[Opening DATA SUPPLIED section]

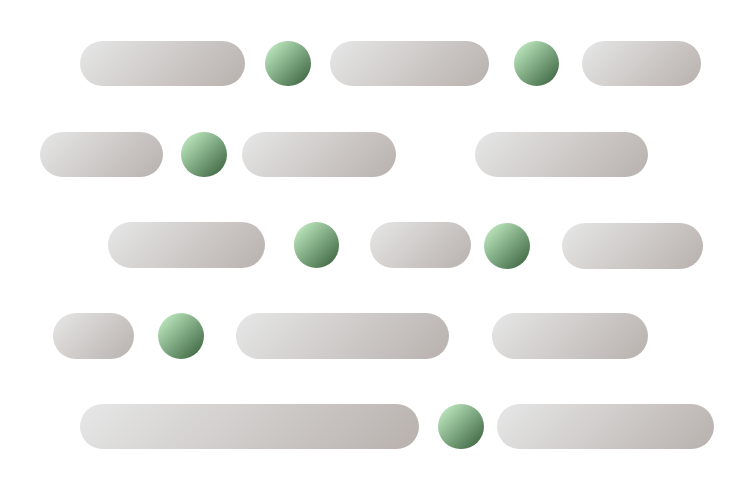
<!DOCTYPE html>
<html lang="en">
<head>
<meta charset="utf-8">
<title>Pills and dots</title>
<style>
:root {
  --paper: #ffffff;
  --pill-light: #e6e7e7;
  --pill-mid: #cdc9c7;
  --pill-dark: #b8b1ae;
  --dot-light: #b9e3ba;
  --dot-mid: #7fa982;
  --dot-dark: #466f49;
  --size: 45.7px;
}
html, body { margin: 0; background: var(--paper); overflow: hidden; }
.board { position: relative; width: 754px; height: 490px; overflow: hidden; background: var(--paper); }
.row { position: absolute; left: 0; width: 754px; height: var(--size); }
.pill, .dot { position: absolute; top: 0; left: var(--x); height: var(--size); border-radius: 23px; }
.pill { width: var(--w); background: linear-gradient(135deg, var(--pill-light), var(--pill-mid) 55%, var(--pill-dark)); }
.dot { width: var(--size); background: linear-gradient(135deg, var(--dot-light) 12%, var(--dot-mid) 50%, var(--dot-dark) 88%); }
.lowered { top: 0.8px; }
</style>
</head>
<body>
<main class="board">
  <div class="row" style="top:40.8px">
    <div class="pill" style="--x:80.3px;--w:164.8px"></div>
    <div class="dot" style="--x:264.9px"></div>
    <div class="pill" style="--x:330px;--w:159.2px"></div>
    <div class="dot" style="--x:513.8px"></div>
    <div class="pill" style="--x:582px;--w:119px"></div>
  </div>
  <div class="row" style="top:131.5px">
    <div class="pill" style="--x:40px;--w:122.8px"></div>
    <div class="dot" style="--x:181.3px"></div>
    <div class="pill" style="--x:242px;--w:154px"></div>
    <div class="pill" style="--x:475px;--w:173.4px"></div>
  </div>
  <div class="row" style="top:222.2px">
    <div class="pill" style="--x:108px;--w:156.8px"></div>
    <div class="dot" style="--x:293.7px"></div>
    <div class="pill" style="--x:370px;--w:100.6px"></div>
    <div class="dot lowered" style="--x:484.1px"></div>
    <div class="pill lowered" style="--x:561.8px;--w:140.8px"></div>
  </div>
  <div class="row" style="top:312.9px">
    <div class="pill" style="--x:53.4px;--w:80.4px"></div>
    <div class="dot" style="--x:158.4px"></div>
    <div class="pill" style="--x:235.8px;--w:213px"></div>
    <div class="pill" style="--x:492px;--w:156.4px"></div>
  </div>
  <div class="row" style="top:403.5px">
    <div class="pill" style="--x:80.3px;--w:338.5px"></div>
    <div class="dot" style="--x:438.3px"></div>
    <div class="pill" style="--x:497px;--w:216.8px"></div>
  </div>
</main>
</body>
</html>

[Closing DATA SUPPLIED section]

> WORK ORDER:
Reproduce every entry word for word, but skip any pictures.

> TASK ANSWER:
<!DOCTYPE html>
<html lang="en">
<head>
<meta charset="utf-8">
<title>Pills and dots</title>
<style>
:root {
  --paper: #ffffff;
  --pill-light: #e6e7e7;
  --pill-mid: #cdc9c7;
  --pill-dark: #b8b1ae;
  --dot-light: #b9e3ba;
  --dot-mid: #7fa982;
  --dot-dark: #466f49;
  --size: 45.7px;
}
html, body { margin: 0; background: var(--paper); overflow: hidden; }
.board { position: relative; width: 754px; height: 490px; overflow: hidden; background: var(--paper); }
.row { position: absolute; left: 0; width: 754px; height: var(--size); }
.pill, .dot { position: absolute; top: 0; left: var(--x); height: var(--size); border-radius: 23px; }
.pill { width: var(--w); background: linear-gradient(135deg, var(--pill-light), var(--pill-mid) 55%, var(--pill-dark)); }
.dot { width: var(--size); background: linear-gradient(135deg, var(--dot-light) 12%, var(--dot-mid) 50%, var(--dot-dark) 88%); }
.lowered { top: 0.8px; }
</style>
</head>
<body>
<main class="board">
  <div class="row" style="top:40.8px">
    <div class="pill" style="--x:80.3px;--w:164.8px"></div>
    <div class="dot" style="--x:264.9px"></div>
    <div class="pill" style="--x:330px;--w:159.2px"></div>
    <div class="dot" style="--x:513.8px"></div>
    <div class="pill" style="--x:582px;--w:119px"></div>
  </div>
  <div class="row" style="top:131.5px">
    <div class="pill" style="--x:40px;--w:122.8px"></div>
    <div class="dot" style="--x:181.3px"></div>
    <div class="pill" style="--x:242px;--w:154px"></div>
    <div class="pill" style="--x:475px;--w:173.4px"></div>
  </div>
  <div class="row" style="top:222.2px">
    <div class="pill" style="--x:108px;--w:156.8px"></div>
    <div class="dot" style="--x:293.7px"></div>
    <div class="pill" style="--x:370px;--w:100.6px"></div>
    <div class="dot lowered" style="--x:484.1px"></div>
    <div class="pill lowered" style="--x:561.8px;--w:140.8px"></div>
  </div>
  <div class="row" style="top:312.9px">
    <div class="pill" style="--x:53.4px;--w:80.4px"></div>
    <div class="dot" style="--x:158.4px"></div>
    <div class="pill" style="--x:235.8px;--w:213px"></div>
    <div class="pill" style="--x:492px;--w:156.4px"></div>
  </div>
  <div class="row" style="top:403.5px">
    <div class="pill" style="--x:80.3px;--w:338.5px"></div>
    <div class="dot" style="--x:438.3px"></div>
    <div class="pill" style="--x:497px;--w:216.8px"></div>
  </div>
</main>
</body>
</html>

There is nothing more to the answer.